8 Reasons I Don't Need to Write About What My Son With Autism Can't Do
My 4 year-old son was diagnosed with autism last February. If you’re a parent of a child with special needs, then you know what it’s like to agonize over what your child can’t do. It becomes an obsession; you imagine a life full of dreams dashed.
For this very post, I had planned on writing about how Big C can’t play catch, even though his 22-month-old brother so desperately wants to play with him. When Big C catches the ball (on the rare occasion he does), he just runs off with it.
But I never wrote that post. Because I realized, who cares?
My son’s lack of desire or ability to play catch isn’t a deal breaker to happiness. He doesn’t care, so why should I?
It got me thinking. Instead of agonizing over my son’s struggles, what if I focused on his strengths? This is a much more productive and positive way of thinking, and it’s embarrassing to admit it took me so long to consider it. But that’s what happens to us as parents when professionals start slapping labels on our children. We get scared, we get defensive, we get deflated.
So for this post, I want to take a moment to celebrate what makes my oldest son truly special to me. This is what Big C can do:
1. My son can experience life with an intensity many long for. His moments of happiness are so amplified, he cannot help but literally shout, embrace and jump for joy.
2. My son can persevere. He gets angry and frustrated but always presses on. A month ago, he wanted to learn how to ice skate. As he grew more frustrated, I became frustrated and wanted him to stop. But he told me, “No, Mommy. We can’t give up. I have to do this!”
3. My son can melt my heart with his compliments. I was trying a dress on recently and he said, “Oh, Mommy, you look beautiful. Just like a princess!”
4. My son can show true remorse. Without fail after a meltdown, he’ll come to me and say sorry. Sometimes, it doesn’t come until the next day, but it always comes when he’s truly sorry and ready to admit it.
5. My son can pay exquisite attention to a task he is truly interested in. In recent months, he’s demonstrated his ability to play for hours with Legos, creating the most imaginative creatures, vehicles and buildings.
6. My son can feel selfless love. Whenever I catch him giving his younger brother a kiss or hug because he’s overwhelmed with emotion at that moment, my eyes and my heart swell.

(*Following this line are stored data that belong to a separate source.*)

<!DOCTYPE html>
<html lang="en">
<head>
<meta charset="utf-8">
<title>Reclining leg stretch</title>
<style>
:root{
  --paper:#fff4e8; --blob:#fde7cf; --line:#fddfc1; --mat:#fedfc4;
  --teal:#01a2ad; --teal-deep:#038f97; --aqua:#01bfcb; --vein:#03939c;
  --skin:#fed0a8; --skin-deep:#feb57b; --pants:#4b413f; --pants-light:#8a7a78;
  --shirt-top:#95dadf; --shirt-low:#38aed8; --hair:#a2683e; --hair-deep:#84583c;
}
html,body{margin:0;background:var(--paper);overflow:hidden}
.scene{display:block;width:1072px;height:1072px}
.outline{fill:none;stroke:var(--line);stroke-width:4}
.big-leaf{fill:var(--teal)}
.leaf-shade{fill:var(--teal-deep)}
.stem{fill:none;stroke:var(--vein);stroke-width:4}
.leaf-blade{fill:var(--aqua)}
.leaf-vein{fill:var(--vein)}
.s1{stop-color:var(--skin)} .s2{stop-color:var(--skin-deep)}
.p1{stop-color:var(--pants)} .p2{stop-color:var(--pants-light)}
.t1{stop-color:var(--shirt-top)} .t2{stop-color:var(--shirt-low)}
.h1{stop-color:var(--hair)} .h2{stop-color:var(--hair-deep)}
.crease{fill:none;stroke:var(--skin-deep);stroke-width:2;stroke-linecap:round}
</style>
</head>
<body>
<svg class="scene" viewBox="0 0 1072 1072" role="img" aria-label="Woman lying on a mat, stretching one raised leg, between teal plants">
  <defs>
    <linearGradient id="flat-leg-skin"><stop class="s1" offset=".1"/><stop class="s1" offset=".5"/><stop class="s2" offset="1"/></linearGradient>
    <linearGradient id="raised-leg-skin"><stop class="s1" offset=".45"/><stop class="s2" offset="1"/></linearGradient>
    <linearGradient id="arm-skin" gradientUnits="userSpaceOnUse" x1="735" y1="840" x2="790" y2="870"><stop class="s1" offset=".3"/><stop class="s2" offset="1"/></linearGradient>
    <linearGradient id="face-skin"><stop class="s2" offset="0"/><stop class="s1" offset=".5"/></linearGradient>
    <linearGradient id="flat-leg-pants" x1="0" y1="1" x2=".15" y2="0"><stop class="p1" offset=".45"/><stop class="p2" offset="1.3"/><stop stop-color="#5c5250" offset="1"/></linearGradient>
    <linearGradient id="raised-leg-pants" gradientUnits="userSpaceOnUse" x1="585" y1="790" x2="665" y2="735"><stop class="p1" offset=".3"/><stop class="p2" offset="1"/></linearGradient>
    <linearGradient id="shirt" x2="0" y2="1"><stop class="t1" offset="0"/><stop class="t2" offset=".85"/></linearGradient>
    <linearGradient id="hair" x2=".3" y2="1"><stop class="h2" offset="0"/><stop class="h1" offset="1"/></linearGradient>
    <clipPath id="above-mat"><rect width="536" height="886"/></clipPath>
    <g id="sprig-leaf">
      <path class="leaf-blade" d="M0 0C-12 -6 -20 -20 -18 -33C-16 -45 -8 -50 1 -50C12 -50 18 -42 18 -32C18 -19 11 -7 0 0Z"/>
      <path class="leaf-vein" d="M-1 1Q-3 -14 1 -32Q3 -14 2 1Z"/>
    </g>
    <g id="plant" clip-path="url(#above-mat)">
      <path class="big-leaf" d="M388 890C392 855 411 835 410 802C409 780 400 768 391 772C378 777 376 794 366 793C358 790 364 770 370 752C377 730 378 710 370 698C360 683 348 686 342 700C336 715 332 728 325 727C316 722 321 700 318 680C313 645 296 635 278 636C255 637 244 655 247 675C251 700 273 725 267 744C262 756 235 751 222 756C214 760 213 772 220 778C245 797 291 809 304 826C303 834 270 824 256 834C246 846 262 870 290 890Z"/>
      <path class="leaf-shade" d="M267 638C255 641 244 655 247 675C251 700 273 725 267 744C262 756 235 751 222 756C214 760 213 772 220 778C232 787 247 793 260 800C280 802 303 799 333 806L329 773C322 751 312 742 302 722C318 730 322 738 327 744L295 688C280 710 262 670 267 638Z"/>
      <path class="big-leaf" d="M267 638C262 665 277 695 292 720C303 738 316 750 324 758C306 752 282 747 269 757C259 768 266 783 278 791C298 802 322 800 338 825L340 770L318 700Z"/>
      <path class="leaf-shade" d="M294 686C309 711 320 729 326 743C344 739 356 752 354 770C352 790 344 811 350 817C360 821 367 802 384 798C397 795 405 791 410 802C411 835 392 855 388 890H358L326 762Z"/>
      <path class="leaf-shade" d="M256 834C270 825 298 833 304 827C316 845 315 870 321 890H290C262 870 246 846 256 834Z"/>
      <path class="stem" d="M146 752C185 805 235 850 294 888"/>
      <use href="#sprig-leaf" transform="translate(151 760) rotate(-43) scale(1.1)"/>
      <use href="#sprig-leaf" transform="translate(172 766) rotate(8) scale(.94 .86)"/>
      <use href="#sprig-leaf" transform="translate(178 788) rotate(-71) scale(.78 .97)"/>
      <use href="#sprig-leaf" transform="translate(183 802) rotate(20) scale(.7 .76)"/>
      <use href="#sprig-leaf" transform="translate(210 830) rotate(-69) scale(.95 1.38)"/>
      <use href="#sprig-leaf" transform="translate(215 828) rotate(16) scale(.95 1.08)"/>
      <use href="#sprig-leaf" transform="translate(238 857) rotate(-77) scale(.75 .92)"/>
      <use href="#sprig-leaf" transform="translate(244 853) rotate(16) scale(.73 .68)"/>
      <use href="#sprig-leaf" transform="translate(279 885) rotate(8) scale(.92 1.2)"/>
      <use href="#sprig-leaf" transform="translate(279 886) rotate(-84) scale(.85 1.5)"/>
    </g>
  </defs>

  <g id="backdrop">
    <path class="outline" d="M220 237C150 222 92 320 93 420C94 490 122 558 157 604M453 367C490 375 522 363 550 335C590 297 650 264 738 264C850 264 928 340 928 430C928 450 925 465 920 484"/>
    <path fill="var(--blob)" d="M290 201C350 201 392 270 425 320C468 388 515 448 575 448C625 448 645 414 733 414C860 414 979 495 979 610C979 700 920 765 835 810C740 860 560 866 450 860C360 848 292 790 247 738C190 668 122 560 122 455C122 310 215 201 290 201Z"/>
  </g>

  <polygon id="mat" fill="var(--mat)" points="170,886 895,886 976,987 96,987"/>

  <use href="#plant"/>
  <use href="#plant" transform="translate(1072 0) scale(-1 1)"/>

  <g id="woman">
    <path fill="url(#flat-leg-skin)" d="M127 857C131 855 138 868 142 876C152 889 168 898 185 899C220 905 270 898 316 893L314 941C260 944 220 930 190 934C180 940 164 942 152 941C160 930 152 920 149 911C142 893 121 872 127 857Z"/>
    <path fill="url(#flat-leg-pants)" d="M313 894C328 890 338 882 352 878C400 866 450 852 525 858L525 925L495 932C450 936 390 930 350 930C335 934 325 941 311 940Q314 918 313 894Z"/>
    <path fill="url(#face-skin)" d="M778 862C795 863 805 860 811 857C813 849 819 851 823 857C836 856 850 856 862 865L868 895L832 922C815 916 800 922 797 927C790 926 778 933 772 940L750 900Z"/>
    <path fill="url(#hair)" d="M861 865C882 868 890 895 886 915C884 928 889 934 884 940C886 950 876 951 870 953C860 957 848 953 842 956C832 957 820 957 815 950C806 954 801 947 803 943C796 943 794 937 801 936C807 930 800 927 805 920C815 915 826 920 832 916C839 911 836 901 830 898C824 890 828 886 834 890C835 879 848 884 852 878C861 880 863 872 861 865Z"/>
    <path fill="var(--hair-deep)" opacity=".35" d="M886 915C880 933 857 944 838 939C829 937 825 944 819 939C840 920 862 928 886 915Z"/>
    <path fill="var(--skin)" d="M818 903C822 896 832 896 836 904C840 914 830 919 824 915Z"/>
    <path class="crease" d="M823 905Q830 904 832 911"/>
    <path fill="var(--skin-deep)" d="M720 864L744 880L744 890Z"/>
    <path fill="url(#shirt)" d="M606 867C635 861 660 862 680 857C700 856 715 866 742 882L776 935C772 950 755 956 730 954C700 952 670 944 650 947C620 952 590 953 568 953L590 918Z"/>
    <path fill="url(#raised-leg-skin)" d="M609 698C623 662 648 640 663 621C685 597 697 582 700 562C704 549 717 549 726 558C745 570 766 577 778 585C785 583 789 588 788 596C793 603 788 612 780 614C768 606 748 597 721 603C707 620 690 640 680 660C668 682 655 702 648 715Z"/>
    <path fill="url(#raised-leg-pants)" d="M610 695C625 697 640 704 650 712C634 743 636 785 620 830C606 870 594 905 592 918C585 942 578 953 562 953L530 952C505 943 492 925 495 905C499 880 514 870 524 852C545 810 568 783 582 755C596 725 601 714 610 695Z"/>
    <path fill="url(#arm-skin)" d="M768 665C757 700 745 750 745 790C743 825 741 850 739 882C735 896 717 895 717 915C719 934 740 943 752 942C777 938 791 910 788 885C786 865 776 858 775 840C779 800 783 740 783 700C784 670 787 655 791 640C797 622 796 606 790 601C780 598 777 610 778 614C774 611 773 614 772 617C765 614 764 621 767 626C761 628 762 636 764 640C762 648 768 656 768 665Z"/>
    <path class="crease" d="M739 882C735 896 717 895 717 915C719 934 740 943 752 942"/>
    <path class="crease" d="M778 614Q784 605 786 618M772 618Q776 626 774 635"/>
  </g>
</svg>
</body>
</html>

7. My son gets me. Just this weekend, I had my own minor meltdown and went upstairs to cool down and take a break. My son followed me upstairs and said, “Mommy, just take a deep breath.” He then sat beside me and rested his head on my shoulder. “It’ll be OK.”
8. My son can bring tears to my eyes. If you could see me now, you’d know exactly what I mean.
A version of this post originally appeared on Contemplative Chaos.
The Mighty is asking the following: What’s one unexpected source of comfort when it comes to your (or a loved one’s) disability and/or disease? If you’d like to participate, please send a blog post to email@example.com. Please include a photo for the piece, a photo of yourself and 1-2 sentence bio. Check out our “Share Your Story” page for more about our submission guidelines.